Risking Professional Suicide

Open-minded folk risk their careers to talk about the subjects that many of us consider to be odd, bizarre, loopy, freaky, from the Devil, or just plain “out there.”

They risk professional suicide and I admire them for it.

These open-minded, inquisitive types aren’t satisfied with the current conventions. The way it is just isn’t enough. They know we don’t know everything.
Findings and phenomenon aren’t dismissed because they’re different, unusual, or weird. Instead they’re explored, researched, and, at the risk of public ridicule, talked about.

If we didn’t question our beliefs and methods, then modern medicine might still be routinely removing sections of the large intestine as it was apparently once thought to not really do much. (This info came from The Modern Medical Counselor, Sign of the Times Publishing, Oshawa, Ont. Copyright 1944.)

The late John E. Mack was a professor of psychiatry at Harvard Medical School. He wrote several books, two of which concerned clients who believed they’d been abducted by extraterrestrials.
After 15 months of intense scrutiny, his peers ruled that he could pursue any research he wanted.

Dr. Brian Weiss, another psychiatrist, has written several books about the past lives such as the groundbreaking Many Lives, Many Masters.

Dr. Michael Newton, a counseling psychologist and founder of the Society for Spiritual Regression, has written extensively about the between life state including Journey of Souls and Destiny of Souls.

Science holds itself up as wanting to learn and explain. Most of the time it wants to hide anything that doesn’t fit pre-conceived notions. Anyone who does is ridiculed, marginalized, or just plain ignored.
These three men have taken the derision and persevered. In doing so they’ve done exactly what science claims it does; they’ve explored, researched, and brought something new and exciting to table.
They’ve got my respect and admiration.
We need more like them.


Andrea Allison said...

I respect anyone who is open-minded. Not so much that they are gullible about what they see or have been told, but enough to want to explore it further and not judge.

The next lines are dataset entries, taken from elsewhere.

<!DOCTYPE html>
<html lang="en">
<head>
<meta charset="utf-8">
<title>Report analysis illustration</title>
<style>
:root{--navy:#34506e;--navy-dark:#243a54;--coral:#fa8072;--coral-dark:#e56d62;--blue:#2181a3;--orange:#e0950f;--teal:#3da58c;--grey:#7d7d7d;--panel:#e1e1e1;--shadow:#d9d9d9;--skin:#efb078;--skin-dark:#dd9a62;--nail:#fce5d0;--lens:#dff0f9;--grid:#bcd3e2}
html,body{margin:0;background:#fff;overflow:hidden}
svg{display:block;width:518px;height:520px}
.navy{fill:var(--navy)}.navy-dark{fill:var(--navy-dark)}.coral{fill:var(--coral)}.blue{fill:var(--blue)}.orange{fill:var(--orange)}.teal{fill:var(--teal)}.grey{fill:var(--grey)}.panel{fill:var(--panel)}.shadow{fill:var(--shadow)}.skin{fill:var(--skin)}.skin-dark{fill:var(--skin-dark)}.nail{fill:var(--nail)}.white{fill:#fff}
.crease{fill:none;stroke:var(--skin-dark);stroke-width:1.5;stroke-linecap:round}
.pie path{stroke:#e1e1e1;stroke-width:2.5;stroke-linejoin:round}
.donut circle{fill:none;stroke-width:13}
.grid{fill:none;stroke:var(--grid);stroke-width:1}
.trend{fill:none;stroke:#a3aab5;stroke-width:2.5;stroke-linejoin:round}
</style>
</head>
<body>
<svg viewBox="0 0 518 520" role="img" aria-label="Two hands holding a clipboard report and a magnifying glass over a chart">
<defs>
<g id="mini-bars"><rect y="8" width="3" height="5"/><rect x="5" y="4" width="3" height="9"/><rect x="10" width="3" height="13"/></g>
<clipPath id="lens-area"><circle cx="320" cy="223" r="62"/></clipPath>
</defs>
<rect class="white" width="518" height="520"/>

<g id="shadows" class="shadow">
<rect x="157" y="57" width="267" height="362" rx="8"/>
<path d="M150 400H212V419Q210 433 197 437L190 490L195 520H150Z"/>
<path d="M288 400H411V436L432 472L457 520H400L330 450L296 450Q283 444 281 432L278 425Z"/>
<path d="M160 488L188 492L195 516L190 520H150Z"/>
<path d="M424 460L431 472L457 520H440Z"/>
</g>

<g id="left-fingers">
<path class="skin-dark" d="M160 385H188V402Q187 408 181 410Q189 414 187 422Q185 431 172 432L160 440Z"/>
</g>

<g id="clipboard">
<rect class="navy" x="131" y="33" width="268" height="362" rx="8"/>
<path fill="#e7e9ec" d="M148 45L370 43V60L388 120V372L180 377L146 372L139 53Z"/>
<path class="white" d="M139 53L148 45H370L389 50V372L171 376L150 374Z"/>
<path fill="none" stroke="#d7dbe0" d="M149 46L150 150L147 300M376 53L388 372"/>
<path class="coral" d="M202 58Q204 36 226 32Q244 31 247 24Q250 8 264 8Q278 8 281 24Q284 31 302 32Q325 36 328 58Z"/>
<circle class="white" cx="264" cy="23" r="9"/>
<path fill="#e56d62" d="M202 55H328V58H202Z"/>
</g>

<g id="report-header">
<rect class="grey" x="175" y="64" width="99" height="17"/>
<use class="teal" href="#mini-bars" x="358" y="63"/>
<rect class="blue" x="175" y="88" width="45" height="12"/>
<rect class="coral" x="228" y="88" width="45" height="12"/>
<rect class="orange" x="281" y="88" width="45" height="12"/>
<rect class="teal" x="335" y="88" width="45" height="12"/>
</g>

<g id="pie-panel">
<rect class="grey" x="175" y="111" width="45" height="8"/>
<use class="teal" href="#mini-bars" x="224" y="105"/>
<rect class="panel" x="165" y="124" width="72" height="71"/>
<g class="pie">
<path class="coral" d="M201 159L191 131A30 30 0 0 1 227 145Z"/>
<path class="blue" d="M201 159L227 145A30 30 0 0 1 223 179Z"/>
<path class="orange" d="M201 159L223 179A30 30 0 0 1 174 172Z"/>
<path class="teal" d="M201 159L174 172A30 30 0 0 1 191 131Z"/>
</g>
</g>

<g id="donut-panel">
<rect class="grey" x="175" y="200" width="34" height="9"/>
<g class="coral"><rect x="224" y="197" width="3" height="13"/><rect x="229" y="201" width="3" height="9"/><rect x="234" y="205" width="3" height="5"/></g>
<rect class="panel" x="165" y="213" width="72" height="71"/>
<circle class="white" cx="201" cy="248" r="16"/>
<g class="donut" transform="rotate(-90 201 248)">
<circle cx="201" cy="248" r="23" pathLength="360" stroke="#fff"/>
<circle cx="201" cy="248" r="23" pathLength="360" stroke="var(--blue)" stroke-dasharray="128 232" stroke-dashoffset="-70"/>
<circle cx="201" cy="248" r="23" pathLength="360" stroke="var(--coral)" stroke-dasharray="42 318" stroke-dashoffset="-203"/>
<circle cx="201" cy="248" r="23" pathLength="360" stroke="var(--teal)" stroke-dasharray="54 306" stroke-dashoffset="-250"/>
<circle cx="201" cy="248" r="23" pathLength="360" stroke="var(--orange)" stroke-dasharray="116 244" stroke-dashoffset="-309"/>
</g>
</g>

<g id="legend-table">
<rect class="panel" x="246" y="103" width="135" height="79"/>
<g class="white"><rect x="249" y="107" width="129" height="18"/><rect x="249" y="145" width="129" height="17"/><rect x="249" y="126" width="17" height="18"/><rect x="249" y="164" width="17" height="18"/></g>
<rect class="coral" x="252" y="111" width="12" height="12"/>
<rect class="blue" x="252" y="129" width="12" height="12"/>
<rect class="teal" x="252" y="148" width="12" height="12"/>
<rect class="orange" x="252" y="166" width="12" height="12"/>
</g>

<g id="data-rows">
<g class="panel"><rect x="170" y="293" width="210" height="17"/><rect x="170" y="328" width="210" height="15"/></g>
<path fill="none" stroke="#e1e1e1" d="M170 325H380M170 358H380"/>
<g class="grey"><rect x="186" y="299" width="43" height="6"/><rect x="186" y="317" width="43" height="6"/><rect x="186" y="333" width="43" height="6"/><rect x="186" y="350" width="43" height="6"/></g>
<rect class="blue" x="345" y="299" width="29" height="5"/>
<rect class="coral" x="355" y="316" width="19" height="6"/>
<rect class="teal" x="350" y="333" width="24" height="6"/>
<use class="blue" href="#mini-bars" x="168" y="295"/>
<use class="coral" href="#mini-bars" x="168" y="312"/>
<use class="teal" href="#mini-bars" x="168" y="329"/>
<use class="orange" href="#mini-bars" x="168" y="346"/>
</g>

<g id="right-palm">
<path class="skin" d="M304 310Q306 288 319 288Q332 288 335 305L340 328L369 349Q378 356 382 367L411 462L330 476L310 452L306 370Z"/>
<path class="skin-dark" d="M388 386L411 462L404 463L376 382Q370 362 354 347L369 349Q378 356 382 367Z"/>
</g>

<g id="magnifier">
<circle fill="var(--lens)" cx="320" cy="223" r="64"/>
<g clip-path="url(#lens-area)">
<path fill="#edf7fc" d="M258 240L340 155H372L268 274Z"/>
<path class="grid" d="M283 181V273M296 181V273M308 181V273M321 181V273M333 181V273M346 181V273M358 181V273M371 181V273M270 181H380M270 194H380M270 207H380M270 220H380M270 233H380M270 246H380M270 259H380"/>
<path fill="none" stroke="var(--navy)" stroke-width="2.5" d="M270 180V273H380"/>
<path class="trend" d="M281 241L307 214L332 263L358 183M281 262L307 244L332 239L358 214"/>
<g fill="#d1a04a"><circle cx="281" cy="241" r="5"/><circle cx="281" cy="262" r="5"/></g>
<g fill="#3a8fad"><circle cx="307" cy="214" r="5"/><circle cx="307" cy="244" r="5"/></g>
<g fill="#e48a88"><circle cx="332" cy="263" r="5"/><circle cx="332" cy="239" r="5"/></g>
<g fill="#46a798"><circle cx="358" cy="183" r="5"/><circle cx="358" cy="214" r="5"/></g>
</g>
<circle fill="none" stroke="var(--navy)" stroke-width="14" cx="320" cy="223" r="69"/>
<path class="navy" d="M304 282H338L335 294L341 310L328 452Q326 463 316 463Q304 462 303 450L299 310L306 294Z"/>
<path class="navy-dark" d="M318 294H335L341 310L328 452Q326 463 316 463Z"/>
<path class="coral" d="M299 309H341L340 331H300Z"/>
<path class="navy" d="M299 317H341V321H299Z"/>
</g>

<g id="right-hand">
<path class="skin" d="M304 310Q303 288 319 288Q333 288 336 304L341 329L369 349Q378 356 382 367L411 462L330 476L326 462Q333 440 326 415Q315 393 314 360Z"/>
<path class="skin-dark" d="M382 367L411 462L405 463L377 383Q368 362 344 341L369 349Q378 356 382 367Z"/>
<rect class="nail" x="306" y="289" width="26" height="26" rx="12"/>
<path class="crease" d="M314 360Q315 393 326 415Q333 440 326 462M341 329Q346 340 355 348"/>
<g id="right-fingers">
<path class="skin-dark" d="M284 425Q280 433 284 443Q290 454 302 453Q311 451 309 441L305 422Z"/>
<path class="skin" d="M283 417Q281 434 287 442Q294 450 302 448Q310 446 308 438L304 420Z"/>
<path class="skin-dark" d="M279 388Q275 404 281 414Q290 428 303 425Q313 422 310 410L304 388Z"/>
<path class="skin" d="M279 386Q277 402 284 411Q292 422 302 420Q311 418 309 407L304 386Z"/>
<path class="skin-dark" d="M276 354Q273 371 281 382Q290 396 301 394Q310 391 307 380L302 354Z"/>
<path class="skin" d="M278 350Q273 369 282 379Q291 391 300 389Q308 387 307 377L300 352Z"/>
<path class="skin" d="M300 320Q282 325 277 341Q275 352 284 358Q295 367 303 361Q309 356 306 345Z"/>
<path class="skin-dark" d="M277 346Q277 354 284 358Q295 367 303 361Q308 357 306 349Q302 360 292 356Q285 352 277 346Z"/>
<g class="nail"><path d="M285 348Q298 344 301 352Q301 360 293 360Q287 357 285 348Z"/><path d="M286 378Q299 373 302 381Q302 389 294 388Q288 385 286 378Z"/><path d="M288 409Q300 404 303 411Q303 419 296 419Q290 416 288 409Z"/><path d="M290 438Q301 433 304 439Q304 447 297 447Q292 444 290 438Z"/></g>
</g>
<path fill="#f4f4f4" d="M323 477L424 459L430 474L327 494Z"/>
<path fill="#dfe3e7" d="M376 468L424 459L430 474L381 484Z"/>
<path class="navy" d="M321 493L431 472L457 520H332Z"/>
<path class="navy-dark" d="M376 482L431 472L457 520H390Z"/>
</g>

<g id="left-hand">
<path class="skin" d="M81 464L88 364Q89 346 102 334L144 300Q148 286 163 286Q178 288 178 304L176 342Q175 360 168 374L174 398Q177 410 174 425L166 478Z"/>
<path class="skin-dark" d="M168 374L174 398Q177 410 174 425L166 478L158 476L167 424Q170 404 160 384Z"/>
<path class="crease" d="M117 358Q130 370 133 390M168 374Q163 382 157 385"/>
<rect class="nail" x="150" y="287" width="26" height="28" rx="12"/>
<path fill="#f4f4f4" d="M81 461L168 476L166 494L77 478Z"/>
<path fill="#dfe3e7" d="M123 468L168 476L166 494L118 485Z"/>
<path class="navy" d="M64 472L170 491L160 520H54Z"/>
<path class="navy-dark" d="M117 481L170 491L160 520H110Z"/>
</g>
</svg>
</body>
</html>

I think that the abnormal deserve some respect and I'm glad there are scientists trying to provide answers in order to get it.

Unknown said...

I agree! I just graduated from a small, private liberal arts college, and I've found my beliefs/values were challenged quite a bit while I was a student.

Overall, I think I'm a stronger person as a result. Some of my beliefs changed, but most of them were just reinforced.

The most important thing, though, is that now I'm not afraid to stand up for what I believe in anymore!

Peggy K said...

There are always a few scientists out there willing to pursue their ideas despite common wisdom - look at the guy willing to drink bacteria to show they really cause ulcers.